Fifth grade students at Lee Elementary School are getting into the holiday spirit by lining the halls of the school with homemade wreaths they are creating in art class. These wreaths are a treasured tradition at Lee that goes back nearly 45 years. Starting in 1977 and every year since, all fifth graders create a wreath made completely out of recycled materials.

Traditional Lee wreaths displayed at holiday celebration, 1979

For art teacher Jennifer Parks, this tradition is a way to bring students together and build upon the community of proud Lee lions. Parks has been helping students create these paper wreaths for three decades, first as a fifth grade teacher and now as the art teacher. When she came into her new role in the art classroom, she was more than happy to keep the tradition alive.

Fifth grader adding her wreath to the Lee collection, 2021

“I believe teaching students about our [school] history is very important because it makes students part of something greater than just one person or experience,” says Parks. “When the students make the wreath, they become an active participant in our history. I love sharing our history with the students.”

Over the next weeks students will cut, crinkle and paint newspaper and other recycled papers to create a full and colorful wreath. Then they will customize their wreath with paint, ornaments, beads and other leftover materials before hanging it in the hallway for all students and staff to enjoy.

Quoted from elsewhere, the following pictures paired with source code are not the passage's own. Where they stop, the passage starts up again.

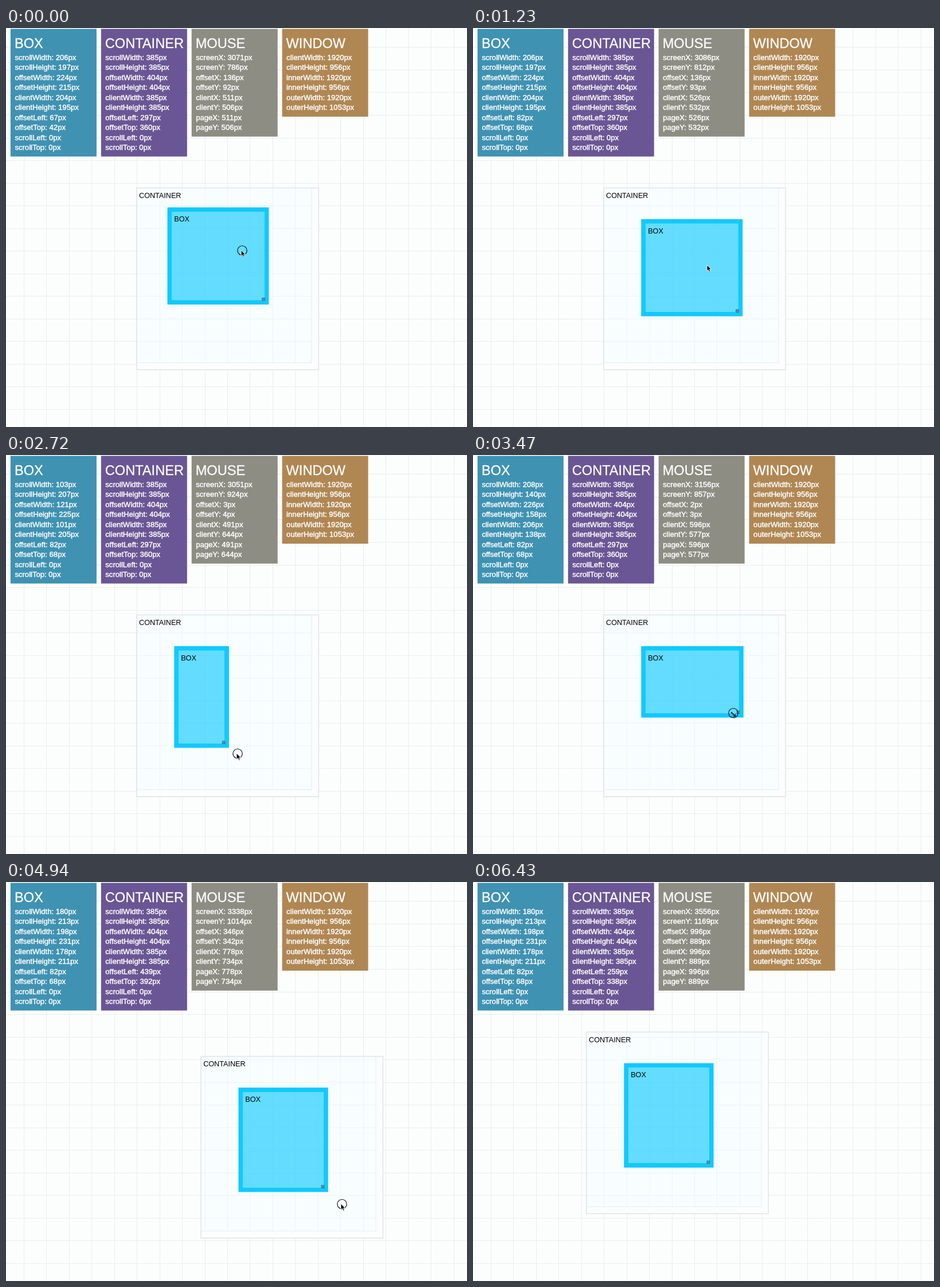
An HTML page for the animation above (6720 ms loop, 804 px wide and 697 px high).

```html
<!DOCTYPE html>
<html lang="en">
<head>
<meta charset="utf-8">
<title>Box metrics</title>
<style>
  html, body { margin: 0; width: 100%; height: 100%; overflow: hidden; background: #fcfefd; }
  svg { display: block; width: 804px; height: 697px; }
  text { font-family: "Liberation Sans", Arial, sans-serif; white-space: pre; }
  .title { font-size: 23.6px; fill: #fff; stroke: #fff; stroke-width: .3px; }
  .row { font-size: 13.1px; fill: #fff; stroke: #fff; stroke-width: .45px; }
  .label { font-size: 12.63px; fill: #000; }
</style>
</head>
<body>
<svg id="stage" viewBox="0 0 804 697"></svg>
<script>
const NS = 'http://www.w3.org/2000/svg';
const stage = document.getElementById('stage');

function set(node, attrs) {
  for (const k in attrs) node.setAttribute(k, attrs[k]);
  return node;
}
function add(tag, attrs, parent = stage, text) {
  const node = set(document.createElementNS(NS, tag), attrs);
  if (text) node.textContent = text;
  return parent.appendChild(node);
}

// Page pixels to stage pixels
const SCALE = 0.7895;
const toX = x => x * SCALE - 7.45;
const toY = y => y * SCALE - 5.6;

// Background grid
for (let i = 0; i < 20; i++)
  add('rect', { x: Math.round(30.7 + i * 39.475), y: 0, width: 1, height: 697, fill: '#eaedef' });
for (let i = 0; i < 17; i++)
  add('rect', { x: 0, y: Math.round(33.4 + i * 39.53), width: 804, height: 1, fill: '#eaedef' });

// Container and box
const container = add('g', {});
add('rect', { x: 0, y: 0, width: 319, height: 319, fill: '#f2faff', 'fill-opacity': .45 }, container);
add('path', { d: 'M305.6 1H318V318H1V305.6H305.6Z', fill: '#fcfdfd' }, container);
add('path', { d: 'M306 1V306H1', fill: 'none', stroke: '#e9ecef' }, container);
add('rect', { x: .8, y: .8, width: 317.4, height: 317.4, fill: 'none', stroke: '#e3e6e8', 'stroke-width': 1.6 }, container);
add('text', { x: 5, y: 18.4, class: 'label' }, container, 'CONTAINER');

const box = add('g', {});
const boxFill = add('rect', { x: 7.9, y: 7.9, fill: '#00c6ff', 'fill-opacity': .6 }, box);
const boxEdge = add('rect', { x: 3.95, y: 3.95, fill: 'none', stroke: '#10c9ff', 'stroke-width': 7.9 }, box);
const grip = add('rect', { width: 4.5, height: 4.5, fill: '#5b93a8', stroke: '#3d6c80', 'stroke-width': 1 }, box);
add('text', { x: 11.8, y: 24.9, class: 'label' }, box, 'BOX');

// Readout panels
function panel(title, column, height, color, keys) {
  const x = (10 + column * 200) * SCALE;
  add('rect', { x, y: 1.5, width: 190 * SCALE, height, fill: color });
  add('text', { x: x + 7, y: 35, class: 'title' }, stage, title);
  const rows = keys.map((k, i) =>
    add('text', { x: x + 7.5, y: 56 + i * 17.44, class: 'row' }));
  return values => rows.forEach((row, i) => {
    row.textContent = `${keys[i]}: ${values[i]}px`;
  });
}
const sizeKeys = ['scrollWidth', 'scrollHeight', 'offsetWidth', 'offsetHeight', 'clientWidth',
  'clientHeight', 'offsetLeft', 'offsetTop', 'scrollLeft', 'scrollTop'];
const showBox = panel('BOX', 0, 223, '#3f92b2', sizeKeys);
const showContainer = panel('CONTAINER', 1, 223, '#6a5694', sizeKeys);
const showMouse = panel('MOUSE', 2, 188.2, '#8d8d84', ['screenX', 'screenY', 'offsetX', 'offsetY',
  'clientX', 'clientY', 'pageX', 'pageY']);
const showWindow = panel('WINDOW', 3, 153.4, '#b08753', ['clientWidth', 'clientHeight',
  'innerWidth', 'innerHeight', 'outerWidth', 'outerHeight']);
showWindow([1920, 956, 1920, 956, 1920, 1053]);

// Cursor
const cursor = add('g', {});
const ring = add('circle', { cx: 2, cy: .7, r: 8.2, fill: 'none', stroke: '#111', 'stroke-width': 1.2 }, cursor);
const arrow = add('g', {}, cursor);
const arrowPath = 'M0 0V10.6L2.5 8.4L4.2 12.2L6.1 11.4L4.5 7.7H7.8Z';
add('path', { d: arrowPath, fill: '#000', opacity: .2, transform: 'translate(.6 1.4)' }, arrow);
add('path', { d: arrowPath, stroke: '#fff', 'stroke-width': 1, 'stroke-linejoin': 'round' }, arrow);
const resizer = add('g', {}, cursor);
add('path', { d: 'M-1 0L4 5', stroke: '#000', 'stroke-width': 1.5 }, resizer);
add('path', { d: 'M6 2.5V7H1.5ZM-2 1.5V-1H.5Z' }, resizer);

// Pointer path in page pixels: [step, x, y]
const path = [
  [0, 511, 506], [.5, 529, 499], [2, 580, 500], [4, 594, 590], [5, 570, 585], [7, 524, 530],
  [8, 526, 532], [8.5, 526, 532], [11, 594, 634], [14, 510, 550], [16, 470, 560],
  [18, 491, 644], [18.5, 519, 667], [20, 634, 682], [22, 610, 610], [23, 596, 577],
  [23.5, 582, 577], [26, 568, 650], [28, 636, 702], [30, 693, 726], [30.5, 735, 730],
  [32, 778, 734], [33.5, 690, 690], [35, 585, 658], [35.5, 575, 666], [38, 598, 680],
  [39, 640, 700], [43, 996, 889], [43.5, 1035, 912]
];
function pointer(step) {
  let i = 1;
  while (i < path.length - 1 && path[i][0] < step) i++;
  const [a, ax, ay] = path[i - 1], [b, bx, by] = path[i];
  const k = (step - a) / (b - a);
  return [Math.round(ax + (bx - ax) * k), Math.round(ay + (by - ay) * k)];
}
const clamp = (v, lo, hi) => Math.max(lo, Math.min(hi, v));
// Where a thing is while it is dragged between two steps
const dragged = (step, from, to, dx, dy) => {
  const [x, y] = pointer(clamp(step, from, to));
  return [x - dx, y - dy];
};

function offsetInTarget(step, [px, py], [cx, cy], [bx, by]) {
  if (step < 8) return [136, 92];
  if (step < 11) return [px - cx - bx - 11, py - cy - by - 11];
  if (step <= 26) return step < 20 ? [3, 4] : [2, 3];
  if (step < 28) return [px - cx, py - cy];
  if (step <= 38) return step < 33 ? [346, 342] : [335, 341];
  return px < cx + 404 && py < cy + 404 ? [px - cx, py - cy] : [px, py];
}

function draw(step) {
  const p = pointer(step);
  const b = dragged(step, 0, 8, 444, 464);
  const [w, h] = dragged(step, 11, 26, 370, 419);
  const c = dragged(step, 28, 38, 339, 342);

  const x = toX(c[0]), y = toY(c[1]);
  set(container, { transform: `translate(${x} ${y})` });

  // Box offsets start inside the 2px container border
  const bw = w * SCALE, bh = h * SCALE;
  set(box, { transform: `translate(${x + (b[0] + 2) * SCALE} ${y + (b[1] + 2) * SCALE})` });
  set(boxFill, { width: bw - 15.8, height: bh - 15.8 });
  set(boxEdge, { width: bw - 7.9, height: bh - 7.9 });
  set(grip, { x: bw - 11.6, y: bh - 11.6 });

  showBox([w - 18, h - 18, w, h, w - 20, h - 20, b[0], b[1], 0, 0]);
  showContainer([385, 385, 404, 404, 385, 385, c[0], c[1], 0, 0]);
  showMouse([p[0] + 2560, p[1] + 280, ...offsetInTarget(step, p, c, b), ...p, ...p]);

  // The cursor runs half a step ahead of the readout
  const tip = pointer(step + .5);
  const pressed = step < 8 || (step >= 11 && step <= 26) || (step >= 28 && step <= 38);
  const resizing = (step >= 10 && step <= 12) || (step >= 22 && step <= 25);
  set(cursor, { transform: `translate(${Math.round(toX(tip[0]))} ${Math.round(toY(tip[1]))})` });
  set(ring, { visibility: pressed ? 'visible' : 'hidden' });
  set(arrow, { visibility: resizing ? 'hidden' : 'visible' });
  set(resizer, { visibility: resizing ? 'visible' : 'hidden' });
}

// Hard steps of about 150 ms
const LOOP = 6720, LAST = 43;
const oddSteps = { 4: 180, 17: 140, 25: 140, 28: 140, 33: 140, 36: 140 };
function stepAt(ms) {
  let step = 0, end = 150;
  while (step < LAST && ms >= end) {
    step++;
    end += oddSteps[step] || 150;
  }
  return step;
}

const start = performance.now();
let shown = -1;
function tick() {
  const step = stepAt((performance.now() - start) % LOOP);
  if (step !== shown) draw(shown = step);
  requestAnimationFrame(tick);
}
tick();
</script>
</body>
</html>
```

Students will take their wreath home at the end of the semester. For some, their wreath will be added to a family collection of Lee holiday wreaths. Parks, whose grown children both attended Lee, still proudly displays their wreaths in her classroom. 

As this generation of students takes part in this holiday tradition, Parks reflects on the lasting impact this project has not only on the school but also the students themselves. 

Hallways at Lee decorated with student’s handcrafted wreaths, 2014

“Students have a sense of pride when they create something with their own hands, and knowing that their effort and creativity brings joy to the entire school deepens that sense of pride,” says Parks. “I want them to know that this is their school and they can make it beautiful.”